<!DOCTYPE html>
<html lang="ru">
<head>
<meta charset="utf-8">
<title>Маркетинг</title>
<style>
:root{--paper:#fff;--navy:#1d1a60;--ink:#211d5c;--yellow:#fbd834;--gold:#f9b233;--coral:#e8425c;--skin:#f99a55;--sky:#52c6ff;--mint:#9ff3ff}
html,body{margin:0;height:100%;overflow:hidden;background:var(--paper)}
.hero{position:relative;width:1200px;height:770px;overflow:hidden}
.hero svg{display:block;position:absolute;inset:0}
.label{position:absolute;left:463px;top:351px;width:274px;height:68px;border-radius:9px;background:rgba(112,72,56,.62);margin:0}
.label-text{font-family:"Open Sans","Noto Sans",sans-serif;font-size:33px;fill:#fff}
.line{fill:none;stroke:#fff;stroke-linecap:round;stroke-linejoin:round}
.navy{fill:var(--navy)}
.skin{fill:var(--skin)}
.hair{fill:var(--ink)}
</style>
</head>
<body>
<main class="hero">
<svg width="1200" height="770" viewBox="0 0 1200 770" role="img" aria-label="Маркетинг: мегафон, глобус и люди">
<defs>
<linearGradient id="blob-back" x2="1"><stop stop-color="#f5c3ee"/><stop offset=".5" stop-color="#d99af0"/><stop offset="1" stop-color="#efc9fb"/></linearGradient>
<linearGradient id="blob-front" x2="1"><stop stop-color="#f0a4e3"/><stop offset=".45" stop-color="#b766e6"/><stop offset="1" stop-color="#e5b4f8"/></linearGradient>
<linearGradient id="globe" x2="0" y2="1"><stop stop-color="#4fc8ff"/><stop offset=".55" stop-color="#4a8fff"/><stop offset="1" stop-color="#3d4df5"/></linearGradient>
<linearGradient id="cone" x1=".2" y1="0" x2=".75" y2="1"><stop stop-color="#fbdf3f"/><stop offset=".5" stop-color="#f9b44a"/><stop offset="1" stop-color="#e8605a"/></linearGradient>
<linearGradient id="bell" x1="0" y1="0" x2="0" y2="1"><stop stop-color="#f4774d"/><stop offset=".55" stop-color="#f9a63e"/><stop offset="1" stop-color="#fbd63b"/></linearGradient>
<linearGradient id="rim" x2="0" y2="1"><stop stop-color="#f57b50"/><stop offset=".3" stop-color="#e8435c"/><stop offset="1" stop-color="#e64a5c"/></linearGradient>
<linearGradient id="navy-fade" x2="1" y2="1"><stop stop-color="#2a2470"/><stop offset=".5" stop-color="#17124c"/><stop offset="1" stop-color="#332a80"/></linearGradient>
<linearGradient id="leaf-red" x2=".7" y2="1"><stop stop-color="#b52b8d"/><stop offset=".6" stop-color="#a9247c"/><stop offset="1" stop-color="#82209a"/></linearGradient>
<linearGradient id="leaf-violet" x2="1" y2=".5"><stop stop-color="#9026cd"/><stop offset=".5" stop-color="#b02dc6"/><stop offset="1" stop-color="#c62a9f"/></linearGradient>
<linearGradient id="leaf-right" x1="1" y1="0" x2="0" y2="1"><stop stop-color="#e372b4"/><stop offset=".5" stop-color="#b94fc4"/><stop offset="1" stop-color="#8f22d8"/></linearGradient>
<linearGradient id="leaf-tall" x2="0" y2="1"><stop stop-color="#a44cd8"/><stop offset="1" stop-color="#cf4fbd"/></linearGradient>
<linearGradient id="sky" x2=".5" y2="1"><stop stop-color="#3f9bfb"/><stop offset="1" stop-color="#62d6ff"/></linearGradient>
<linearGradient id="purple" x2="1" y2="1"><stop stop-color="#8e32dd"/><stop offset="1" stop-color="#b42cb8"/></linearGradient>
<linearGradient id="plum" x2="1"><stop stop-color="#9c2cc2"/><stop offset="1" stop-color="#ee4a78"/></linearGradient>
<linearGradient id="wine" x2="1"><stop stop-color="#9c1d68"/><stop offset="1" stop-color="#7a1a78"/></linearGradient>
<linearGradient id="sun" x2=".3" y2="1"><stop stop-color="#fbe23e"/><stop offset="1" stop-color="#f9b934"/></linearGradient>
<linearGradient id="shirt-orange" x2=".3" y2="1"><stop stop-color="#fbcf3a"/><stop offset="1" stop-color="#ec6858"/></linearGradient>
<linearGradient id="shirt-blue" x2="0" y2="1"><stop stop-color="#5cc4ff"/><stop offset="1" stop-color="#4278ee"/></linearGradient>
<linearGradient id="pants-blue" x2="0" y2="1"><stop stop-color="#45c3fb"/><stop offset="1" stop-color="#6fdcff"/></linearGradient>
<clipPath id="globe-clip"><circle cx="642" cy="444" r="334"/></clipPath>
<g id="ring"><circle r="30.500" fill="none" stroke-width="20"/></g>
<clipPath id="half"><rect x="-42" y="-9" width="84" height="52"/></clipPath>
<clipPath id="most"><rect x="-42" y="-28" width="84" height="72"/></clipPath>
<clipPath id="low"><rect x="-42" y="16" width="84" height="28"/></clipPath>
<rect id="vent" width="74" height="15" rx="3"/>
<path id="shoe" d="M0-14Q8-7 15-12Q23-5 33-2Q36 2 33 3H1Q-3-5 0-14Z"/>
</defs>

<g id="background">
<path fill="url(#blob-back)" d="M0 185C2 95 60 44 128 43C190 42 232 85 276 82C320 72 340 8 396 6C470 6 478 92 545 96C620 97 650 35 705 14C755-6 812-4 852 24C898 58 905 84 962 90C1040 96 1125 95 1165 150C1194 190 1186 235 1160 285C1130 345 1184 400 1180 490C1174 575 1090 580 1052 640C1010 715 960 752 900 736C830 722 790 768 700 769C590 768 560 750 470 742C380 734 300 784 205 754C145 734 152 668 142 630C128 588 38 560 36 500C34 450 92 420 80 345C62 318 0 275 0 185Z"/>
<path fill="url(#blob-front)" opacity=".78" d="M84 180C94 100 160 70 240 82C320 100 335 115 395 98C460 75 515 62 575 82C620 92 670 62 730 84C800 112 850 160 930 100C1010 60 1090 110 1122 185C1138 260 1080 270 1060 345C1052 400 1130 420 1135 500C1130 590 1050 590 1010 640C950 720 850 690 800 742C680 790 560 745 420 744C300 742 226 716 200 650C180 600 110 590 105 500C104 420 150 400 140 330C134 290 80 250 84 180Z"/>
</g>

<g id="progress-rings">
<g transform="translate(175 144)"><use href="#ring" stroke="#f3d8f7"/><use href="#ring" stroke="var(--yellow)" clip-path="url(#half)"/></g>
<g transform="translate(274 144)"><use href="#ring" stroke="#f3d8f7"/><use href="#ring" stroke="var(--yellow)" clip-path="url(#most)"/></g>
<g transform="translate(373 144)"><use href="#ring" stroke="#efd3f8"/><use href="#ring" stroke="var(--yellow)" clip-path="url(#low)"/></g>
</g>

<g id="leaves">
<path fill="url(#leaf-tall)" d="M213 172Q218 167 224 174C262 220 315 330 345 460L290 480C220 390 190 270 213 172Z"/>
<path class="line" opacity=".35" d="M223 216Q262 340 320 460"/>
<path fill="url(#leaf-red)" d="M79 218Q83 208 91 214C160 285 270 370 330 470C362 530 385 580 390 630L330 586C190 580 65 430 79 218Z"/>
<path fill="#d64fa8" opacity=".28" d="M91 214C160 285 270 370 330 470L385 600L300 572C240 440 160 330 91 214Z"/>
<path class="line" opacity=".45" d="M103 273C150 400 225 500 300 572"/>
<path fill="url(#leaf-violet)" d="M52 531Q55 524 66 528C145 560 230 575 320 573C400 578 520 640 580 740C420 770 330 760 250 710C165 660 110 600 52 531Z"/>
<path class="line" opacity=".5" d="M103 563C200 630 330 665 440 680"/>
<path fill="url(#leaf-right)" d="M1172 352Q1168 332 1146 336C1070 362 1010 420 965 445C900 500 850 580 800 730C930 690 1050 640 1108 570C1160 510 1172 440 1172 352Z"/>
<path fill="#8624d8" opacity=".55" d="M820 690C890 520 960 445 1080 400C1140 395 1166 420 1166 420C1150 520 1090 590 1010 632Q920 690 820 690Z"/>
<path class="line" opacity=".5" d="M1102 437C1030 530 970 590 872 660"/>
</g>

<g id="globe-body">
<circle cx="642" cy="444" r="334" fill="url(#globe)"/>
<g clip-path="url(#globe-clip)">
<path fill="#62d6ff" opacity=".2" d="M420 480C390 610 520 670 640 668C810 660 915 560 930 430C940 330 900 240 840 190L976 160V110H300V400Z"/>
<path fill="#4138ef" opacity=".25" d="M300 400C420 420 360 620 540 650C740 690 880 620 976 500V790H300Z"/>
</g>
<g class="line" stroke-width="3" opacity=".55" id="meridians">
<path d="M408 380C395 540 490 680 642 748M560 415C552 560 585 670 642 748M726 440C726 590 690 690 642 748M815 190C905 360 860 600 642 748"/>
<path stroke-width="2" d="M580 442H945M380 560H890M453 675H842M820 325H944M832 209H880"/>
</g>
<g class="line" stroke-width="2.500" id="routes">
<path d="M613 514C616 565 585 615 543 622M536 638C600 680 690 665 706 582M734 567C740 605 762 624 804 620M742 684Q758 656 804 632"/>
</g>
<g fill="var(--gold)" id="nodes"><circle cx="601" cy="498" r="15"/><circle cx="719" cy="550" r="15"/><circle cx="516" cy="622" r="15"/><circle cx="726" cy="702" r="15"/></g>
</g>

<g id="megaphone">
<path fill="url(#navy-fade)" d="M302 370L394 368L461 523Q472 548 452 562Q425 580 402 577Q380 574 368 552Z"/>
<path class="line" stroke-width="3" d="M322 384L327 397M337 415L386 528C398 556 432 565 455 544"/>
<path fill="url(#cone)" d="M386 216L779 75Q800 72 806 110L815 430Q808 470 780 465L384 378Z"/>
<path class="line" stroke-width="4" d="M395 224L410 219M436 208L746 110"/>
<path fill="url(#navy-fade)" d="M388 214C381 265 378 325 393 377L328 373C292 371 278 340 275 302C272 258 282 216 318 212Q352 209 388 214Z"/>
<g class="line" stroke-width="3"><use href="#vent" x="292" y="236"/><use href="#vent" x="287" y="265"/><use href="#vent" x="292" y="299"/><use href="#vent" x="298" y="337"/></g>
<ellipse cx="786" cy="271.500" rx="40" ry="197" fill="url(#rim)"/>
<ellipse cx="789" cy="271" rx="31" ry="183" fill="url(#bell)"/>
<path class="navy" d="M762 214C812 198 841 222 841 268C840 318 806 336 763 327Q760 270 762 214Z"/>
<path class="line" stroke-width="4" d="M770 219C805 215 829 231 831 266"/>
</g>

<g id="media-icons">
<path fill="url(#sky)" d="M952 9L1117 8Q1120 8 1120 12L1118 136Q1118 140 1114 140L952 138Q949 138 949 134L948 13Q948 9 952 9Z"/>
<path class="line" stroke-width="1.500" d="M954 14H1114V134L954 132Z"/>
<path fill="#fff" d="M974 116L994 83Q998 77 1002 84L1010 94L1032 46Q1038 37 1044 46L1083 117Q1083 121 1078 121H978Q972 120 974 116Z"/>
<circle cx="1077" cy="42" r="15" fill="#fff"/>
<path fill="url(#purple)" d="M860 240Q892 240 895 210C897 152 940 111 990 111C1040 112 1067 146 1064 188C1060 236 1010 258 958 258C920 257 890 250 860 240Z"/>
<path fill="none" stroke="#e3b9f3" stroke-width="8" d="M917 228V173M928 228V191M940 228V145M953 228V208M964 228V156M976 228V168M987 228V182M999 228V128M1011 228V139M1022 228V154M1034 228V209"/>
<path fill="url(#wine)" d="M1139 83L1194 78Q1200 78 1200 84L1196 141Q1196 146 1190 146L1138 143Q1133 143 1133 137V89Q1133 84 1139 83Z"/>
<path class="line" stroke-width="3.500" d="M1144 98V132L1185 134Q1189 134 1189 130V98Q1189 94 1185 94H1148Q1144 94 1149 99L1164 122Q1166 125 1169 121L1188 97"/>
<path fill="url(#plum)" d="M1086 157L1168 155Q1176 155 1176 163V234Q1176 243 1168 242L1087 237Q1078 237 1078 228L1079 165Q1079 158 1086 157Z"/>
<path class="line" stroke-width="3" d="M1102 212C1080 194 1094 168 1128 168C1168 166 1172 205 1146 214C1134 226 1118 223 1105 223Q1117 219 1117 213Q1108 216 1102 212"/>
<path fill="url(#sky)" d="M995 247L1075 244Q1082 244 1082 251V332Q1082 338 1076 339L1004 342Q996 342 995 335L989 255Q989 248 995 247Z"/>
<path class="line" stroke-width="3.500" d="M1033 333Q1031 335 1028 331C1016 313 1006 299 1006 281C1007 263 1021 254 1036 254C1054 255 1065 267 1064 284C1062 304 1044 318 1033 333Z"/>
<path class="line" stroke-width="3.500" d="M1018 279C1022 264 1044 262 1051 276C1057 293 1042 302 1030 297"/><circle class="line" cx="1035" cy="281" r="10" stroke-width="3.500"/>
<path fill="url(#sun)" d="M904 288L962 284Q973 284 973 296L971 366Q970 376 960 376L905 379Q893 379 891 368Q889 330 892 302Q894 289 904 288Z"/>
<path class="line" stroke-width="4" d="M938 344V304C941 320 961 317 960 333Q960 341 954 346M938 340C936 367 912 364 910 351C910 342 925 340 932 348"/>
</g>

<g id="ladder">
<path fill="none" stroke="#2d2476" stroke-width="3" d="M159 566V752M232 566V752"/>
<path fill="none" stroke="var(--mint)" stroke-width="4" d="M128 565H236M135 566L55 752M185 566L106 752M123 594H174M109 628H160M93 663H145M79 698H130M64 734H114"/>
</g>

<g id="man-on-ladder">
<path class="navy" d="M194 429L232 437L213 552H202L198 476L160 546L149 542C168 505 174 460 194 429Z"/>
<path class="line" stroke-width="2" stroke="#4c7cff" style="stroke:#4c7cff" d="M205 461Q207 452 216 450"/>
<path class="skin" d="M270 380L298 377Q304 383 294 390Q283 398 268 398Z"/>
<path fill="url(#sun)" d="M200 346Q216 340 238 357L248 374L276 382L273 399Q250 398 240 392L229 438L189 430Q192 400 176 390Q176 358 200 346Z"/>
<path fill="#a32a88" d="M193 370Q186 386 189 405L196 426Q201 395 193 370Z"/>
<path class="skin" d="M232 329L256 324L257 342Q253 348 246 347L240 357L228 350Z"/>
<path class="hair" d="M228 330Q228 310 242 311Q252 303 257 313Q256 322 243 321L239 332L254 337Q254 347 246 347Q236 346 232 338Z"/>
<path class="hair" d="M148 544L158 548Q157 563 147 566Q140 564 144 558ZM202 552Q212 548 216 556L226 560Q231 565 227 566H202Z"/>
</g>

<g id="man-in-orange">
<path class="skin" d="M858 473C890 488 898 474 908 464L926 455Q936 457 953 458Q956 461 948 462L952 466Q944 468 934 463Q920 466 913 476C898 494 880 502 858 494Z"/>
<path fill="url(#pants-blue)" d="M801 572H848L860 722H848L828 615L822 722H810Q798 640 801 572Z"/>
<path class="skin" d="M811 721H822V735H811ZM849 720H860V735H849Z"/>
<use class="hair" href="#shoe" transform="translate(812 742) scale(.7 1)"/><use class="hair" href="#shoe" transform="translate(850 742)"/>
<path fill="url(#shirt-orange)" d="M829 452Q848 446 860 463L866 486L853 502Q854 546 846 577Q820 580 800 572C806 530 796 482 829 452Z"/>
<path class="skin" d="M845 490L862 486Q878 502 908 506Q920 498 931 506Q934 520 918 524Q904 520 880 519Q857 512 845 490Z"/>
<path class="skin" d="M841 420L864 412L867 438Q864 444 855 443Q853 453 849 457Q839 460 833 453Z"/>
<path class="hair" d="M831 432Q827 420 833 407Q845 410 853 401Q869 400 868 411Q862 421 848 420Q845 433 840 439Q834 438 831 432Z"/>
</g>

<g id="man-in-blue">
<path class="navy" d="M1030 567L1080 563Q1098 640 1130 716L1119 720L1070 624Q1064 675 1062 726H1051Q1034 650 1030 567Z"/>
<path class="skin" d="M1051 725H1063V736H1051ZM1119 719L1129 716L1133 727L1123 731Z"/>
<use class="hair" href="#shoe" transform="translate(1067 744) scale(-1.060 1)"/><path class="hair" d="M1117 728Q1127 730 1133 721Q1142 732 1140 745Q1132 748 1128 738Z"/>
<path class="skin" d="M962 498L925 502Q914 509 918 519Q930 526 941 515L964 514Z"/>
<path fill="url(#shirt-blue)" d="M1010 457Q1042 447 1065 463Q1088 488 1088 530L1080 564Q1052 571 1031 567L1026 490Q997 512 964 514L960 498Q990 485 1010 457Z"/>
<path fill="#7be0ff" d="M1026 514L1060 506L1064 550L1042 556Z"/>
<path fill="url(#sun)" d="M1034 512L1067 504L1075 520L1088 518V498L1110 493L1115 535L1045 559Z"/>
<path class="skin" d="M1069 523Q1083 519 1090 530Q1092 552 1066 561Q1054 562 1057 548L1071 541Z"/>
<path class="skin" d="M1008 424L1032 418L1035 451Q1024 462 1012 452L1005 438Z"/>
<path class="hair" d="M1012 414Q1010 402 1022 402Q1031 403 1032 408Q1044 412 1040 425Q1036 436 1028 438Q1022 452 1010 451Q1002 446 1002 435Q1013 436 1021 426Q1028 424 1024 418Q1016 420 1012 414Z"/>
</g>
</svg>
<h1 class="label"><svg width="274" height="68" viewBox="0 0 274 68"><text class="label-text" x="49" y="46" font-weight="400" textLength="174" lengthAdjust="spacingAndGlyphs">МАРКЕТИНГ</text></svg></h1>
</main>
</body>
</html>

Exercise requirements: Where the string "body" turns up in a line of the data above, copy that whole line.

Answer to this problem:
html,body{margin:0;height:100%;overflow:hidden;background:var(--paper)}
<body>
<g id="globe-body">
</body>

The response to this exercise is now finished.